WORK ITEM:
Find the string "glow" in the material. Copy every line that has it.

(WORKING DATA)

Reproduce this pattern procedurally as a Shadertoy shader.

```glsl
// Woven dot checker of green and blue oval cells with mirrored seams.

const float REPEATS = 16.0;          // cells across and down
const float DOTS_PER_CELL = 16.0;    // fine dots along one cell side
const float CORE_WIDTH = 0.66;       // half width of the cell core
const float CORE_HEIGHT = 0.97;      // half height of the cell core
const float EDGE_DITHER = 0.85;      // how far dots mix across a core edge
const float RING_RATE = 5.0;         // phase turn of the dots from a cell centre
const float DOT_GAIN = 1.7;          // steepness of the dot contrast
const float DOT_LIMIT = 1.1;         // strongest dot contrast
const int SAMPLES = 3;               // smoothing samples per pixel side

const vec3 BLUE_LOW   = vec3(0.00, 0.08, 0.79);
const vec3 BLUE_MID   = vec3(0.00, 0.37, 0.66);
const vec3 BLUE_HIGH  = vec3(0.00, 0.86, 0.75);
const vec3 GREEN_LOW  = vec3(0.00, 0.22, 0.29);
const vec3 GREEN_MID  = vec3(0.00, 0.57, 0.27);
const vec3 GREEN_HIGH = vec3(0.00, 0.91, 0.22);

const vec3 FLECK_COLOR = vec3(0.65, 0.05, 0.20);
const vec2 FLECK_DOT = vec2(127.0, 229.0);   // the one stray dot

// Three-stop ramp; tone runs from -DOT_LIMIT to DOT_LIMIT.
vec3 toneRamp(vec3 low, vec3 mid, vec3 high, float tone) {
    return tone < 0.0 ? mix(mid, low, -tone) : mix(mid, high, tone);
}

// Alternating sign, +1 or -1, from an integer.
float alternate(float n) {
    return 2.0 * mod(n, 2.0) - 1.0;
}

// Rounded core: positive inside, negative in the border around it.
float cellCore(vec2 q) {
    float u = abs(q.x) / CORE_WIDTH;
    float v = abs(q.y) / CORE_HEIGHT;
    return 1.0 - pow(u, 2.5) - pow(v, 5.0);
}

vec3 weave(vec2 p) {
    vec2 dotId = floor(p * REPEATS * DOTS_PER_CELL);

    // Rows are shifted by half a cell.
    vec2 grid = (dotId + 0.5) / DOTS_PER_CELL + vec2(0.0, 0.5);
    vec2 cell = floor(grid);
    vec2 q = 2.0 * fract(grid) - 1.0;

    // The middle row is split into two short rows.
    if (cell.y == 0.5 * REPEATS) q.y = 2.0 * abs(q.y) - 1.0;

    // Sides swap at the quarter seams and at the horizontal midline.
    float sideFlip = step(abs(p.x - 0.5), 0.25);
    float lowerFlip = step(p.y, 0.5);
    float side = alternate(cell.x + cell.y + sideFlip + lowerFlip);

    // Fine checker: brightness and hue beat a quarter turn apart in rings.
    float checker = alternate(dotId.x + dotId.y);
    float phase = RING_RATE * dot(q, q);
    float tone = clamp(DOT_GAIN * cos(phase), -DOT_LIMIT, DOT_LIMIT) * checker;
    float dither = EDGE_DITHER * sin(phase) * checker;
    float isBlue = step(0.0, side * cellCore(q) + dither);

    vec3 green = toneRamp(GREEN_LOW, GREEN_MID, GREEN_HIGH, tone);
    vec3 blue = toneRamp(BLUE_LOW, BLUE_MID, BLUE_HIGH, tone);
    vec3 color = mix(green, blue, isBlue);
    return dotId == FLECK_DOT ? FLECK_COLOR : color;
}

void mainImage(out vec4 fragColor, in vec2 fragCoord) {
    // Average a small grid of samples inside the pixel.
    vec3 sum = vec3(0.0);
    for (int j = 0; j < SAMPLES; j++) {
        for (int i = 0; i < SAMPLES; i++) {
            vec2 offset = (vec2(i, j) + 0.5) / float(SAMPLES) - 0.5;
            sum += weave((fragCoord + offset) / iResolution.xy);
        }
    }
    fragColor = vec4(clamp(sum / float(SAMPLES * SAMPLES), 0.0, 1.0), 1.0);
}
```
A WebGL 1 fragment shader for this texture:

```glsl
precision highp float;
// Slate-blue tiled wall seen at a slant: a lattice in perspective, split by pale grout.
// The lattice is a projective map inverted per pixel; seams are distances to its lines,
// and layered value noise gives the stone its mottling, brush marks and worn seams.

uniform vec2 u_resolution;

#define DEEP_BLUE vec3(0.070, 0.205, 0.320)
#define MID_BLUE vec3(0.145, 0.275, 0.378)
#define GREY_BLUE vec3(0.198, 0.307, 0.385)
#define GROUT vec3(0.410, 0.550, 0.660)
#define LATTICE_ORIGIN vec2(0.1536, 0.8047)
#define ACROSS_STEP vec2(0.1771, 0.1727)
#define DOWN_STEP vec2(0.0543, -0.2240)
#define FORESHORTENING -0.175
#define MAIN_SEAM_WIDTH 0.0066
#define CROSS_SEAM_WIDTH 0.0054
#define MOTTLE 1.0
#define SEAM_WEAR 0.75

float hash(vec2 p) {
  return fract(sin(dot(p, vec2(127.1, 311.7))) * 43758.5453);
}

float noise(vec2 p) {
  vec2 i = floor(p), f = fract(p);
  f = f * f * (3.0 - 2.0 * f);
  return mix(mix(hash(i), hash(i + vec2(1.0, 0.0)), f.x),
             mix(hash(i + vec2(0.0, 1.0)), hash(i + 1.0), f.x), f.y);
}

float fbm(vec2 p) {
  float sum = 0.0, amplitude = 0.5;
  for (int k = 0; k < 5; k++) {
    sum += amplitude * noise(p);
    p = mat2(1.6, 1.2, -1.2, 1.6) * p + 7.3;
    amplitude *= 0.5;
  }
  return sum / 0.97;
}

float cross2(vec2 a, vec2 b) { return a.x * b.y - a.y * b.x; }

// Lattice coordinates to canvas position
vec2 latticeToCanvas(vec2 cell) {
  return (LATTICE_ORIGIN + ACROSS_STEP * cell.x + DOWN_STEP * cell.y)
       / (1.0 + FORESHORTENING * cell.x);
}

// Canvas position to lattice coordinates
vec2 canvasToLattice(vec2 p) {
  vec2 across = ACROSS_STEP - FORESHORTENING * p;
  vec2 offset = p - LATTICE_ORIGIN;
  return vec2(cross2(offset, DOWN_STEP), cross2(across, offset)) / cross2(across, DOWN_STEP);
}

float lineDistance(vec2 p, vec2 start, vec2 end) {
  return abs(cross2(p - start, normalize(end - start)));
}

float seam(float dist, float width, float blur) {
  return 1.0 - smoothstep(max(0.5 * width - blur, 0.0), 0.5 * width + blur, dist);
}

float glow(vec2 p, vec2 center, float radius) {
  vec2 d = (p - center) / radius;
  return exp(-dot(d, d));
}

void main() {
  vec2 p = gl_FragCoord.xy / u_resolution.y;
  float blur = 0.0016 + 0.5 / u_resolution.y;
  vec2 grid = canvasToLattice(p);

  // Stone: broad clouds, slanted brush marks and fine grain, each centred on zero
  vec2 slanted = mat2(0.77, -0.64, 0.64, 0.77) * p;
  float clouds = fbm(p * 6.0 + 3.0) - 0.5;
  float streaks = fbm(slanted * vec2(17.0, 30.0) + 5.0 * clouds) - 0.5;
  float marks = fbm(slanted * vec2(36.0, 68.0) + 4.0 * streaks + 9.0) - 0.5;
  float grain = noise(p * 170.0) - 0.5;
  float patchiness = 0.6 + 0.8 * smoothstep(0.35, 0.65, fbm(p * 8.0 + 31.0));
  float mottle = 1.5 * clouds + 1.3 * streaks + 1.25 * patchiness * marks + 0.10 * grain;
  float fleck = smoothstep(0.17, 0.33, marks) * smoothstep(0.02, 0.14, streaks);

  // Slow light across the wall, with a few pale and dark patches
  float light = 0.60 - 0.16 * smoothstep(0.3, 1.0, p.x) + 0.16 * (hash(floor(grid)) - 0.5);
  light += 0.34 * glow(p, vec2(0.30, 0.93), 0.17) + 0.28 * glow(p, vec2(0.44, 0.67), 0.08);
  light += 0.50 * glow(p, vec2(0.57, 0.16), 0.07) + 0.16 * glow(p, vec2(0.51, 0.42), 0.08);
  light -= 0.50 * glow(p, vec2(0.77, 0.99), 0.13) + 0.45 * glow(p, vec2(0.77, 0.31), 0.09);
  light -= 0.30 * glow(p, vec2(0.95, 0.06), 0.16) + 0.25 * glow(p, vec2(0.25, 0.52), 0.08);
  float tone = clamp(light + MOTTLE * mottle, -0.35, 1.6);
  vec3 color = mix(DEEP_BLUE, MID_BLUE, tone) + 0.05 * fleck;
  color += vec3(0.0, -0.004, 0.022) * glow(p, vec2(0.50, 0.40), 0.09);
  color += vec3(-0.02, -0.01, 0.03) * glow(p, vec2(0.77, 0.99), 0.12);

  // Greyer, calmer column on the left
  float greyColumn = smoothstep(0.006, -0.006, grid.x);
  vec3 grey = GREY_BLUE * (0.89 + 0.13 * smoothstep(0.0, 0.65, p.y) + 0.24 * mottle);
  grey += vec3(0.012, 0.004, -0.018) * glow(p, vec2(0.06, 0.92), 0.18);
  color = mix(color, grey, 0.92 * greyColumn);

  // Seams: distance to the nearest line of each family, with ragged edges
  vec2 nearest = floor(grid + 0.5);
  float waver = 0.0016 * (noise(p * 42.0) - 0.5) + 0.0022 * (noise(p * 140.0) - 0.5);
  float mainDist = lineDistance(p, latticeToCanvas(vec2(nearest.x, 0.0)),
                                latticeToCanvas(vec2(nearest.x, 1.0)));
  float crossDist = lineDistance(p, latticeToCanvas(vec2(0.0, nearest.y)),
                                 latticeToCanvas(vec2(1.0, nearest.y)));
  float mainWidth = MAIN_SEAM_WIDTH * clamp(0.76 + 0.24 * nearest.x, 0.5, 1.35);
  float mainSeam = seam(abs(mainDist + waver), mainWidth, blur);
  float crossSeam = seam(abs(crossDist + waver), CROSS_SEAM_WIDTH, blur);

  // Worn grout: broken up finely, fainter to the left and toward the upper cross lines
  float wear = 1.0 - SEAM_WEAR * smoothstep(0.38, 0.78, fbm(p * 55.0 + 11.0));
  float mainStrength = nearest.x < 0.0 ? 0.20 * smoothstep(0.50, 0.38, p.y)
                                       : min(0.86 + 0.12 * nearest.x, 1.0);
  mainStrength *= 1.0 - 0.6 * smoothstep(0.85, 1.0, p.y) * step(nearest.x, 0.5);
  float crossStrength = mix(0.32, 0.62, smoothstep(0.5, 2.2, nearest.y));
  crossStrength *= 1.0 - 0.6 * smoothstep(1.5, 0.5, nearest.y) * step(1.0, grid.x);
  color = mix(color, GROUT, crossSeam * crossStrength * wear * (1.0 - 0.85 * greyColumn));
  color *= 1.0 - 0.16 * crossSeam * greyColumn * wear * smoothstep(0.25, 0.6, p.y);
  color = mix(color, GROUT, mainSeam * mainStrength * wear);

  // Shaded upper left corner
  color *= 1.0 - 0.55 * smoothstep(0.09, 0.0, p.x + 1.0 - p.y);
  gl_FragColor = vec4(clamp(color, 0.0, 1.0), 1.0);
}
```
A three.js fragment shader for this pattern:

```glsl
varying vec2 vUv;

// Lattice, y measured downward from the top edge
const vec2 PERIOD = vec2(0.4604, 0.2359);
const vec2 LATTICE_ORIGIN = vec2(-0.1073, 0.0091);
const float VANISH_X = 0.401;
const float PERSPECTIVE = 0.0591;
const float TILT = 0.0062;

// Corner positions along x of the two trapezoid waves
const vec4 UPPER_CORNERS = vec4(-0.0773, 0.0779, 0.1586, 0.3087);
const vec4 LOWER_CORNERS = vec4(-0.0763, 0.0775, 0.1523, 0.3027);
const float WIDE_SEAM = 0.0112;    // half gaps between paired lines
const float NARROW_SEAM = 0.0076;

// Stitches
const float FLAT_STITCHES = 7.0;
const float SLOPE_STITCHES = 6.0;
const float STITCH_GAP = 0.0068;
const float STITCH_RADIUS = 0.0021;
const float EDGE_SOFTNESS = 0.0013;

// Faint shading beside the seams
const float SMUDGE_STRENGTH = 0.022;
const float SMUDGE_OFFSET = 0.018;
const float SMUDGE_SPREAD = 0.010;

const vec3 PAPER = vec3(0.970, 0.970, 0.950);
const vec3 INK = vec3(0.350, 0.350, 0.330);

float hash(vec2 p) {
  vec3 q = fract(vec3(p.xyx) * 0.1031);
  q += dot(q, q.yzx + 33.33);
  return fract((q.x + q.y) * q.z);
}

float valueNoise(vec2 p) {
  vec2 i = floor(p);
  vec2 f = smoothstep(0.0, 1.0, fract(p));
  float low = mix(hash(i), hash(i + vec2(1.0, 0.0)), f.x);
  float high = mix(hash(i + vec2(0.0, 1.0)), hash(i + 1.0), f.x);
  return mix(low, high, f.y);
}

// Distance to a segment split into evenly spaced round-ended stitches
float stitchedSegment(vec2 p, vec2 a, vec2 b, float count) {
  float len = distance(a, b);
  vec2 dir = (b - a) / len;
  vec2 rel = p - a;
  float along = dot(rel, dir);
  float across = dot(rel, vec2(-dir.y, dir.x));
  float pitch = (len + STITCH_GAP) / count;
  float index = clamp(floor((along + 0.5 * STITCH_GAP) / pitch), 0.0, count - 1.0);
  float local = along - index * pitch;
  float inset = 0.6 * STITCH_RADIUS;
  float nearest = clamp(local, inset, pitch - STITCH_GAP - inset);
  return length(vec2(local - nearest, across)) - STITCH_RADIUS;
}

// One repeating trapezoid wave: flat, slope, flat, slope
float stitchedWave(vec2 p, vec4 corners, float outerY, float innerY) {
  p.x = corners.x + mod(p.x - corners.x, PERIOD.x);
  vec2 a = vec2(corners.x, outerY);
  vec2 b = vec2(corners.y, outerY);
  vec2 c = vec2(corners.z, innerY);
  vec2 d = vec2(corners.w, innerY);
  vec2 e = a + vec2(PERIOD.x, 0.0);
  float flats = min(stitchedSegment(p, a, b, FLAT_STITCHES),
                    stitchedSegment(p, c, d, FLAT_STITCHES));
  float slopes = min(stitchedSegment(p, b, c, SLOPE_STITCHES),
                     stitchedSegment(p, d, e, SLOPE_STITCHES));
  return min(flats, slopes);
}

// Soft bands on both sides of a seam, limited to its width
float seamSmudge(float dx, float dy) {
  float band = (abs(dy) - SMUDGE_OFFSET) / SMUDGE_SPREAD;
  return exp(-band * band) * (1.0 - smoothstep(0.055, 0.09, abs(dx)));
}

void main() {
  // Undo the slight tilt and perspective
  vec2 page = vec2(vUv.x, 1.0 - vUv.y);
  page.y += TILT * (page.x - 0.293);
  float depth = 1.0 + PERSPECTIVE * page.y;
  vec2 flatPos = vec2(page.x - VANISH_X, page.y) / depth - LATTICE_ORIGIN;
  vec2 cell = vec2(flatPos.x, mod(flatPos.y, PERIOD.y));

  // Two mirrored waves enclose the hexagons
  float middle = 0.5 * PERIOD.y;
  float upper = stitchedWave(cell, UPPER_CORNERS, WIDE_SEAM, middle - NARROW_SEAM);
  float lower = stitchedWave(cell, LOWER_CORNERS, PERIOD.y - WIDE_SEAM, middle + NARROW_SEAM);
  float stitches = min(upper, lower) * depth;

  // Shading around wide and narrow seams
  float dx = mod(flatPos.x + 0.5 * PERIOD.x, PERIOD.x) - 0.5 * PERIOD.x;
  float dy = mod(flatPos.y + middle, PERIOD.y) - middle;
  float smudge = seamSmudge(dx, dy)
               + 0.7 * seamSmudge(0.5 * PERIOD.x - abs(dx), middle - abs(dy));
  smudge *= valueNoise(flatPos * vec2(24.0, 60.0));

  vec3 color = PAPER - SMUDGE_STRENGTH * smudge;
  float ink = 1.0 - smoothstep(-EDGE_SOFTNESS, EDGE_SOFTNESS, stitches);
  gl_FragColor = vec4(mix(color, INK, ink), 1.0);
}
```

(End WORKING DATA)

EXPECTED OUTPUT:
float glow(vec2 p, vec2 center, float radius) {
  light += 0.34 * glow(p, vec2(0.30, 0.93), 0.17) + 0.28 * glow(p, vec2(0.44, 0.67), 0.08);
  light += 0.50 * glow(p, vec2(0.57, 0.16), 0.07) + 0.16 * glow(p, vec2(0.51, 0.42), 0.08);
  light -= 0.50 * glow(p, vec2(0.77, 0.99), 0.13) + 0.45 * glow(p, vec2(0.77, 0.31), 0.09);
  light -= 0.30 * glow(p, vec2(0.95, 0.06), 0.16) + 0.25 * glow(p, vec2(0.25, 0.52), 0.08);
  color += vec3(0.0, -0.004, 0.022) * glow(p, vec2(0.50, 0.40), 0.09);
  color += vec3(-0.02, -0.01, 0.03) * glow(p, vec2(0.77, 0.99), 0.12);
  grey += vec3(0.012, 0.004, -0.018) * glow(p, vec2(0.06, 0.92), 0.18);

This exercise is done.